START Data for the task

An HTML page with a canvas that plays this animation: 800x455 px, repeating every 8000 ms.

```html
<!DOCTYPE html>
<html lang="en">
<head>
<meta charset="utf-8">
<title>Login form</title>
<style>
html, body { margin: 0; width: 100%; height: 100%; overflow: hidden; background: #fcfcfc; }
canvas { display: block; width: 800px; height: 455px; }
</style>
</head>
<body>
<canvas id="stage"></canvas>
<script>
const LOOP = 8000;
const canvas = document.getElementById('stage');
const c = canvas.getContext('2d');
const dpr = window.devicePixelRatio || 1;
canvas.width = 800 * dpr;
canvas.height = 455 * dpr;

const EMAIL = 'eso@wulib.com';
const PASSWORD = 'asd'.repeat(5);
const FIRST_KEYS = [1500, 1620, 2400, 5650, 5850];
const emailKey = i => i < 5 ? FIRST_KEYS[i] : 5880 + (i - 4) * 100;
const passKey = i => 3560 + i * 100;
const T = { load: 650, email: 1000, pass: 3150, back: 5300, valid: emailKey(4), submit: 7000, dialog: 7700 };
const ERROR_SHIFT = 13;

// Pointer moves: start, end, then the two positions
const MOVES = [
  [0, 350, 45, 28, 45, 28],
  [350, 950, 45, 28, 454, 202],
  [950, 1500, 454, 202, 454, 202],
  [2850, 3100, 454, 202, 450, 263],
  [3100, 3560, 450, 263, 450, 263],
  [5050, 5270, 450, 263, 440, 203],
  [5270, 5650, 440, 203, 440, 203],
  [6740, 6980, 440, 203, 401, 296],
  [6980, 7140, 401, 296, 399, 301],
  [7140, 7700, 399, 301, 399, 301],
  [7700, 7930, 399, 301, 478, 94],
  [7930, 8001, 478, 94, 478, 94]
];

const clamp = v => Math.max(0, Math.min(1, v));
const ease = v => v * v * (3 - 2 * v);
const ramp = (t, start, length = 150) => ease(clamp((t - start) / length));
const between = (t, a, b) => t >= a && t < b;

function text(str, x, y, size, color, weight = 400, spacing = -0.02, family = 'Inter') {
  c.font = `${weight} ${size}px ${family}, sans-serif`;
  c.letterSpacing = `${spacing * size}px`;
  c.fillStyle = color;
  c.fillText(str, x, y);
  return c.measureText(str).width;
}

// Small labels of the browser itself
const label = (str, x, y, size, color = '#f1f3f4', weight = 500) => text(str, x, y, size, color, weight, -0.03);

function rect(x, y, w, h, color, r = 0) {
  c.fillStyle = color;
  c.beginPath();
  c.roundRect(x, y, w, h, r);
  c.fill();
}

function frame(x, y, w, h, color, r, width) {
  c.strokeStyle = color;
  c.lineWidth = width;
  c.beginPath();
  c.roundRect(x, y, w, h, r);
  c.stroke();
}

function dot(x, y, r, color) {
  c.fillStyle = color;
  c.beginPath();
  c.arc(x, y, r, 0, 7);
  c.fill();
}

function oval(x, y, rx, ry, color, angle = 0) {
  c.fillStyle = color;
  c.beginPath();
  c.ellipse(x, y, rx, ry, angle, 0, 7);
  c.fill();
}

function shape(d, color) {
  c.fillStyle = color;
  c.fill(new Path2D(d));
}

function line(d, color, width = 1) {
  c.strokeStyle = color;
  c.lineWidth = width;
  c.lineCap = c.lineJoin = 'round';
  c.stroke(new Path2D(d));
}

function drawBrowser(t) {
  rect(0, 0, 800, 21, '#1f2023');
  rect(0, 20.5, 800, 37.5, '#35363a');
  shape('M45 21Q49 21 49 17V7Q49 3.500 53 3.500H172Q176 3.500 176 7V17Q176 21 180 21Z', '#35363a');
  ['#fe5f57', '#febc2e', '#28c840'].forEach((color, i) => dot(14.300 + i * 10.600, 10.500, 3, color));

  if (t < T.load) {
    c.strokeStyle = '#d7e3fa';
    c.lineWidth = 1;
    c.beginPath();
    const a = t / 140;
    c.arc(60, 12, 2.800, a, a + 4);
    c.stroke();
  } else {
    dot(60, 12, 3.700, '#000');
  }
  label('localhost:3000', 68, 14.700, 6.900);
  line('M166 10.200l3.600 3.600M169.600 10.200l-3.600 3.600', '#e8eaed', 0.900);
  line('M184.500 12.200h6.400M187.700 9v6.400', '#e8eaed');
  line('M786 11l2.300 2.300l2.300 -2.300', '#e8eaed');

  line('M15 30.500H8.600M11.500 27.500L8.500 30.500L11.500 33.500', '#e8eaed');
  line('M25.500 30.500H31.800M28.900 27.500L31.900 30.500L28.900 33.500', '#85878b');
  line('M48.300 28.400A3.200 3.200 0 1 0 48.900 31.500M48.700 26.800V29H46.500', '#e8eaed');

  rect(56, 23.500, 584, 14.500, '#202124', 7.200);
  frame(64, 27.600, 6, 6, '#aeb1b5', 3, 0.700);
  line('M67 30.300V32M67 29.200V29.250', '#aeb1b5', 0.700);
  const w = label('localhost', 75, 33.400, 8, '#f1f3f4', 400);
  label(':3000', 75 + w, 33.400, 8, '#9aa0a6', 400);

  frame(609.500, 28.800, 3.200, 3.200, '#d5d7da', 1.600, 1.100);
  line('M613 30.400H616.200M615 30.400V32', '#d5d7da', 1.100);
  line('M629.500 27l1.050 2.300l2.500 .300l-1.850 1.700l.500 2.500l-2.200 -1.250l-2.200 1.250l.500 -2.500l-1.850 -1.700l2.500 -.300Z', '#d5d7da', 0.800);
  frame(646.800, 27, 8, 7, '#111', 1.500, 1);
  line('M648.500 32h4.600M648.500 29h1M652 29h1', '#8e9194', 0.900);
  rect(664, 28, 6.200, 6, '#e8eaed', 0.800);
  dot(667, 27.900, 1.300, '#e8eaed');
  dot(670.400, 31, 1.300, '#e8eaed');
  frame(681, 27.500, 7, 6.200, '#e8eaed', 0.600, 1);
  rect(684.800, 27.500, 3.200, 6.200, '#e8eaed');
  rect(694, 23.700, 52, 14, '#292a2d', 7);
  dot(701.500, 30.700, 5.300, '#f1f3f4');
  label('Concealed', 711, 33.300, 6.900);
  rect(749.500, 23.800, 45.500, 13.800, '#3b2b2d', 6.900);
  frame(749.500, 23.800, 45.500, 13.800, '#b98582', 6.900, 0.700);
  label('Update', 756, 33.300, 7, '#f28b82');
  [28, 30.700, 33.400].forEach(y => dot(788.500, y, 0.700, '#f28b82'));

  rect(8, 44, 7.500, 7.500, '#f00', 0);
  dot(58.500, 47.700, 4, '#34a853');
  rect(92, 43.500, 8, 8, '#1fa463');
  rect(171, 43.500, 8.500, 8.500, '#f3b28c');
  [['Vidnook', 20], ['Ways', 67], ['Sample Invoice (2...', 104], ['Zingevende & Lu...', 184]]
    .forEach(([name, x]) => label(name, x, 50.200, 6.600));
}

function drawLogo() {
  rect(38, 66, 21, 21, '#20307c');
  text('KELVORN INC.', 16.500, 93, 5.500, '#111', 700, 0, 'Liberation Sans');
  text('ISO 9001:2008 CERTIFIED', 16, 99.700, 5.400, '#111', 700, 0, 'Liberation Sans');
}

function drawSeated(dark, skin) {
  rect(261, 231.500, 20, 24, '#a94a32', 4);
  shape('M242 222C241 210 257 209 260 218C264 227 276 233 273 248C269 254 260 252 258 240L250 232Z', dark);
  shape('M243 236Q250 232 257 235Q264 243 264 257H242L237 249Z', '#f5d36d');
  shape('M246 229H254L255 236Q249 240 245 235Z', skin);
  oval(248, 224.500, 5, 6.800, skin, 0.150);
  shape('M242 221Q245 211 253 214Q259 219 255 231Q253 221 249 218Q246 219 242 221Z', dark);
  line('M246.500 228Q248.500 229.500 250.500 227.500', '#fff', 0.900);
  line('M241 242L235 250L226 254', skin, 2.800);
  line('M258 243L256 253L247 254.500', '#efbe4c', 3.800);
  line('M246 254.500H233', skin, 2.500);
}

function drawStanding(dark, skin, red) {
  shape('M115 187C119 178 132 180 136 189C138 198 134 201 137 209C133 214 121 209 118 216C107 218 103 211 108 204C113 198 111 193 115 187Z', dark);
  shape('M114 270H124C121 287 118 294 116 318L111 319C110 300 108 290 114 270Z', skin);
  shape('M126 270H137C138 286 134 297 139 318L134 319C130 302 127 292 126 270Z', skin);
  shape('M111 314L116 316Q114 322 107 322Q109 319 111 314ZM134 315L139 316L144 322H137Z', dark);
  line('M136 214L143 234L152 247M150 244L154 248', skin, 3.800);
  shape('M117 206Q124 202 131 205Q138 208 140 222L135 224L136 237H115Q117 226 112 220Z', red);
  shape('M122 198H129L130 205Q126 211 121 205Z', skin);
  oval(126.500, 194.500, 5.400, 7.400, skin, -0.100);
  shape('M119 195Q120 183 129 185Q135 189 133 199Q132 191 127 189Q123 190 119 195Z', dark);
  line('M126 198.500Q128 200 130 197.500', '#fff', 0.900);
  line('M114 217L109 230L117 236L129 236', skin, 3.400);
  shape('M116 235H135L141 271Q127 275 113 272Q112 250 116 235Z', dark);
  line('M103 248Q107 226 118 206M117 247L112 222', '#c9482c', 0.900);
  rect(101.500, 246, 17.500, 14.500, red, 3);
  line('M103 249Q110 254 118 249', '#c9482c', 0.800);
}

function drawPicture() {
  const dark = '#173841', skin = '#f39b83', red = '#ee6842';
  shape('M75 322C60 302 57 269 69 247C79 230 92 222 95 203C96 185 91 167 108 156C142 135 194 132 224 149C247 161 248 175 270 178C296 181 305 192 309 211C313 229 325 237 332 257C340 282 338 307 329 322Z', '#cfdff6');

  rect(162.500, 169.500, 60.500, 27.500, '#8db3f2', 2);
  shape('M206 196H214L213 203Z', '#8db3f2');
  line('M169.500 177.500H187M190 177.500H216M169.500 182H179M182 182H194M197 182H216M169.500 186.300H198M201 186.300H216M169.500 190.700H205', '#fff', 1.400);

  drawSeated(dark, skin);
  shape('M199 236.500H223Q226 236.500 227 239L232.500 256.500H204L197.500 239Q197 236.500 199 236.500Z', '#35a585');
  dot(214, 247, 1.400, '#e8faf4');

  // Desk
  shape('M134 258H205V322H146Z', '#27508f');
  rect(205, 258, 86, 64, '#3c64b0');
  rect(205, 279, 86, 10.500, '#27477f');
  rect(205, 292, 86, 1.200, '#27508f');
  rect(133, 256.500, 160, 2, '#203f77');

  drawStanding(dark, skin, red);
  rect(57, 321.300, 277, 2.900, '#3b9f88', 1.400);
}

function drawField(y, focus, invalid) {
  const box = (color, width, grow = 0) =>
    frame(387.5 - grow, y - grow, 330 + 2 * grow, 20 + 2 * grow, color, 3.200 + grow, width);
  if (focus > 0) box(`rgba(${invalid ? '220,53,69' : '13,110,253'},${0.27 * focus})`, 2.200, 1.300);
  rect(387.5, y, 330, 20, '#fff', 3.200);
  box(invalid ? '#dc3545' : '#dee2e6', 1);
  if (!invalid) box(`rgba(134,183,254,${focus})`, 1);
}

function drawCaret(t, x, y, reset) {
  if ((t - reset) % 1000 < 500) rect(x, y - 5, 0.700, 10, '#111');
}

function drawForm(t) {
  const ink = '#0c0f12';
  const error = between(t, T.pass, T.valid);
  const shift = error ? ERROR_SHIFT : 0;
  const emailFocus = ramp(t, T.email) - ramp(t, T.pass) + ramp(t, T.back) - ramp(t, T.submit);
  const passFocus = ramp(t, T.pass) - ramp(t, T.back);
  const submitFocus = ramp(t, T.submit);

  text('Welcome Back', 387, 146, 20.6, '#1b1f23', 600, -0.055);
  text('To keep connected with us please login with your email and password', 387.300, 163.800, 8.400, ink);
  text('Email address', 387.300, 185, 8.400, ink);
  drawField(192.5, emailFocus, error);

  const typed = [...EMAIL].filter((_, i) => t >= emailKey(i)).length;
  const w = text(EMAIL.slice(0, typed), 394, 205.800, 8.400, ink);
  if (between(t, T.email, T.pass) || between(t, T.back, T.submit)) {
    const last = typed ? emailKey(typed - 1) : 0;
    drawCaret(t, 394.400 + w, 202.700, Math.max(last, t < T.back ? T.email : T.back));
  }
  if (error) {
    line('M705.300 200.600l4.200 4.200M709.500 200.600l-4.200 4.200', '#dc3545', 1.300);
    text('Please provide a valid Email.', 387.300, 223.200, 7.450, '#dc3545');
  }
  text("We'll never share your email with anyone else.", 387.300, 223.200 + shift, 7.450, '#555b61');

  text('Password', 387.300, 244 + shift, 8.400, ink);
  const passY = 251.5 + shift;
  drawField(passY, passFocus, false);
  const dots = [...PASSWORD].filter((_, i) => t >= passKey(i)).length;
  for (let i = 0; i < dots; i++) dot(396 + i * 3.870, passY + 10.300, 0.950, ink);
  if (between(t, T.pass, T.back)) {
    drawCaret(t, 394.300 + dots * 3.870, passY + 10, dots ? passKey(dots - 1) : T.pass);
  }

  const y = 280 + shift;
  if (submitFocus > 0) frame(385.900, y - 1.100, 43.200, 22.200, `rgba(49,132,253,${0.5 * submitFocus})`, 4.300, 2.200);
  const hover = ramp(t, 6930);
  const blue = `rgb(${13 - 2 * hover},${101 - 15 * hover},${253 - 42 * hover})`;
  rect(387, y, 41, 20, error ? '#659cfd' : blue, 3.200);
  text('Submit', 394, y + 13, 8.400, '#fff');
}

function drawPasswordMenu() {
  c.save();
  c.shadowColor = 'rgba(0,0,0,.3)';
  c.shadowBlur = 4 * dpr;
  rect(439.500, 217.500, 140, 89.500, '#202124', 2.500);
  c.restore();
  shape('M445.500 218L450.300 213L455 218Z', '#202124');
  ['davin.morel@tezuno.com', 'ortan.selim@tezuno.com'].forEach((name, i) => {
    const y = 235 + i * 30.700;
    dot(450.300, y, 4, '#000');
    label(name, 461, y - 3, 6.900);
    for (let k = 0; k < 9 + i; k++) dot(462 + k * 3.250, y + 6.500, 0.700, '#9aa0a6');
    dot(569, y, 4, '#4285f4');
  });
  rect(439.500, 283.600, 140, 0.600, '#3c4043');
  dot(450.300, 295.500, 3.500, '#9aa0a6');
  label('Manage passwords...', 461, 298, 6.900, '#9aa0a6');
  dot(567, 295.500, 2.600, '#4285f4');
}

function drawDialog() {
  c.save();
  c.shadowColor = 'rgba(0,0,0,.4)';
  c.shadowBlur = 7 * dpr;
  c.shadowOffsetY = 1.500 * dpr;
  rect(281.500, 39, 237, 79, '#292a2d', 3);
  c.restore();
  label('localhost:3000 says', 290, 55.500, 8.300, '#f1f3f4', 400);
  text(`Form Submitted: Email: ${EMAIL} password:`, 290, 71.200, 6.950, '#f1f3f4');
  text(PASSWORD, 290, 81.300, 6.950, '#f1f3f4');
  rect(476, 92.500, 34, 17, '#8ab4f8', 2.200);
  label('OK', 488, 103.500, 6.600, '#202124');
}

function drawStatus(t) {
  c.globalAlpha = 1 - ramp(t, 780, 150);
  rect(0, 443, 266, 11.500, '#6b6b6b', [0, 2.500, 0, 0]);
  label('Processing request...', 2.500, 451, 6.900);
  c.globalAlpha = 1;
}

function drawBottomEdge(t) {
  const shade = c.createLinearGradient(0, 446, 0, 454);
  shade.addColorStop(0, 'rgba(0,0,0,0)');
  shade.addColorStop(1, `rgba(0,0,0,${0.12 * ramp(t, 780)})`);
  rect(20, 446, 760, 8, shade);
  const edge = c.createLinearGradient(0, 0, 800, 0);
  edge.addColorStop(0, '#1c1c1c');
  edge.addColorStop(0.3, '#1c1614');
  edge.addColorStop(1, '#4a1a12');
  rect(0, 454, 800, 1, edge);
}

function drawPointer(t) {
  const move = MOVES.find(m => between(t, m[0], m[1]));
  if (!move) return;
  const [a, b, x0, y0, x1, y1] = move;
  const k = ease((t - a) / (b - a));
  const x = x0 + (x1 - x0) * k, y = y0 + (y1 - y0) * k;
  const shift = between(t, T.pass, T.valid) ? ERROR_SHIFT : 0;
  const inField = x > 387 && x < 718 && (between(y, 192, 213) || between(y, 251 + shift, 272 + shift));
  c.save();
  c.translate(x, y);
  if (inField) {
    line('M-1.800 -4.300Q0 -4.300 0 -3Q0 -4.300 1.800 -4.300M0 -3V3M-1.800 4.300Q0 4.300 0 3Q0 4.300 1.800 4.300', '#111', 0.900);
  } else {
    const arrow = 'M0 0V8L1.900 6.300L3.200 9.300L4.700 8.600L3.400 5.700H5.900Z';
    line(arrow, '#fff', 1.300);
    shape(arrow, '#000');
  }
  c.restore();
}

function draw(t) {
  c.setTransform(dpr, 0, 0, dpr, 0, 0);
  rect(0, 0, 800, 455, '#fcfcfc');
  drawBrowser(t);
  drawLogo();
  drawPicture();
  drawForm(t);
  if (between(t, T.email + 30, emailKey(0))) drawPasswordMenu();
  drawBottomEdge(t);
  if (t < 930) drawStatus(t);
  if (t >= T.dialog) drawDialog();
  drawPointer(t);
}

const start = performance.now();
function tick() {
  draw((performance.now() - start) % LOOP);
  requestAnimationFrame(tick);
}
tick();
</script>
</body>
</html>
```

END Data for the task

Please give, as a bare number, how many lines in the listing above include the word "addColorStop".

5